The location of councils and seats gained is important. Look out for gains in seats covering areas in parliamentary seats that are in Labour’s list of 106 General Election targets as in the cases of Crawley and Worcester mentioned above. Where we gain councillors in a target parliamentary seat it strengthens our local campaign machine for 2015 and weakens the Tory or Lib Dem one, as incumbent councillors play a critical role in leading local campaigning.
For the European Parliament elections there are 70 UK MEPs up for grabs, excluding the three in Northern Ireland which Labour does not contest.
The baseline for Labour is horribly low as these seats were last contested in 2009 at the nadir of Labour’s electoral fortunes. We got a paltry 13 seats and 15.7% of the vote then, coming third. The Tories got 25 seats with 27.7%, UKIP also got 13 seats but with a higher vote share than Labour of 16.5%, the Lib Dems got 11 seats with 13.7%. Several minor parties won seats: the Greens got 2 with 8.6% of the vote, the BNP 2 with 6.2%, the SNP 2 with 2.1%, and Plaid Cymru 1 with 0.8%.
The Euro elections are notorious for throwing up unexpected breakthroughs for smaller parties which then fizzle out at General Elections. They are generally a poor indicator of General Election performance as people use them both as a protest vote and to specifically express opinions on Europe which would not determine their General Election vote. For instance, William Hague won the 1999 European elections but flopped two years later in the 2001 General Election.
They are historically a particularly bad set of elections for Labour. The last time Labour won the most seats in a European election was in 1994 before Tony Blair was elected Leader. The voting system was subsequently changed from First-Past-the-Post constituencies to regional list proportional representation and the Tories have come first in 1999, just two years after Blair’s first landslide, 2004 and 2009.

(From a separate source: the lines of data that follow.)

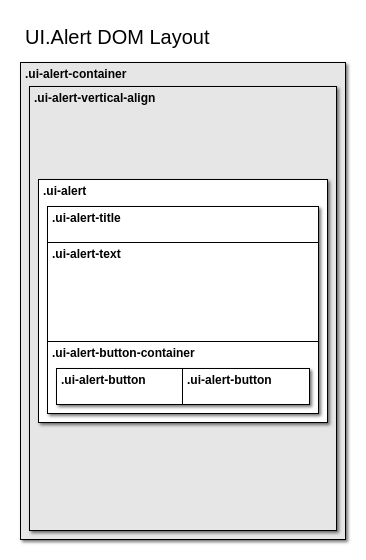
<!DOCTYPE html>
<html lang="en">
<head>
<meta charset="utf-8">
<title>UI.Alert DOM Layout</title>
<style>
:root {
  --ink: #000;
  --paper: #fff;
  --backdrop: #e6e6e6;
  --shadow: rgba(0, 0, 0, .55);
}
* { box-sizing: border-box; margin: 0; }
body {
  width: 366px;
  height: 560px;
  overflow: hidden;
  padding: 25px 20px 0;
  background: var(--paper);
  color: var(--ink);
  font-family: "Liberation Sans", Arial, sans-serif;
}
h1 {
  height: 37px;
  padding-left: 5px;
  font-size: 20px;
  font-weight: 400;
  line-height: 24px;
  white-space: nowrap;
}
.box {
  display: flex;
  flex-direction: column;
  border: 1px solid var(--ink);
  background: var(--paper);
  box-shadow: 2px 2px 3px var(--shadow);
}
.label {
  flex: none;
  padding: 4px 0 0 4px;
  font-size: 12px;
  font-weight: 700;
  line-height: 14px;
  white-space: nowrap;
}
.container { width: 326px; height: 478px; background: var(--backdrop); }
.vertical-align { flex: 1; margin: 5px 8px 8px; background: var(--backdrop); }
.alert { height: 244px; margin: 74px 8px 0; }
.sections { flex: 1; margin: 8px; }
.title { height: 36px; border-bottom: 1px solid var(--ink); }
.text { height: 99px; border-bottom: 1px solid var(--ink); }
.button-container { flex: 1; display: flex; flex-direction: column; }
.buttons {
  flex: 1;
  display: grid;
  grid-template-columns: 1fr 1fr;
  margin: 8px;
}
.button + .button { border-left: 0; }
.button:first-child { border-right: 1px solid var(--ink); }
</style>
</head>
<body>
<h1>UI.Alert DOM Layout</h1>
<main class="box container">
  <p class="label">.ui-alert-container</p>
  <div class="box vertical-align">
    <p class="label">.ui-alert-vertical-align</p>
    <div class="box alert">
      <p class="label">.ui-alert</p>
      <div class="box sections">
        <div class="title"><p class="label">.ui-alert-title</p></div>
        <div class="text"><p class="label">.ui-alert-text</p></div>
        <div class="button-container">
          <p class="label">.ui-alert-button-container</p>
          <div class="box buttons">
            <div class="button"><p class="label">.ui-alert-button</p></div>
            <div class="button"><p class="label">.ui-alert-button</p></div>
          </div>
        </div>
      </div>
    </div>
  </div>
</main>
</body>
</html>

Given that 2009 shows the Tories can win a European election with a 12% lead over Labour and still fail to win an overall majority at the next year’s General Election, if they lose anything more than a handful of seats it will show they are in a very weak position. It would also be a shock for them if they don’t come first in a European election for the first time in 20 years.
UKIP are the favourites to come first in vote share, though Labour is not out of that race entirely, and UKIP may end up with more than double their current number of MEPs, making gains across the country. The collapse of the BNP since 2009 is likely to see almost their entire 6.2% vote share switch to UKIP, before it makes any gains from the Tories.
The Lib Dems are deliberately dampening expectations to an absolute minimum by suggesting they are fighting to keep any MEPs at all.
Labour ought to feel happy if we get to 25% of the vote. This would be adding nearly 2/3 to our previous vote share, and depending on the vagaries of the d’Hondt seat allocation system should deliver between 7 and 10 extra MEPs. It would be a higher vote share than we got in 2004 and only just below what we got in 1999, after both of which we won the next General Election. In the context of a UKIP surge in the elections where their message has most resonance this would be a good result.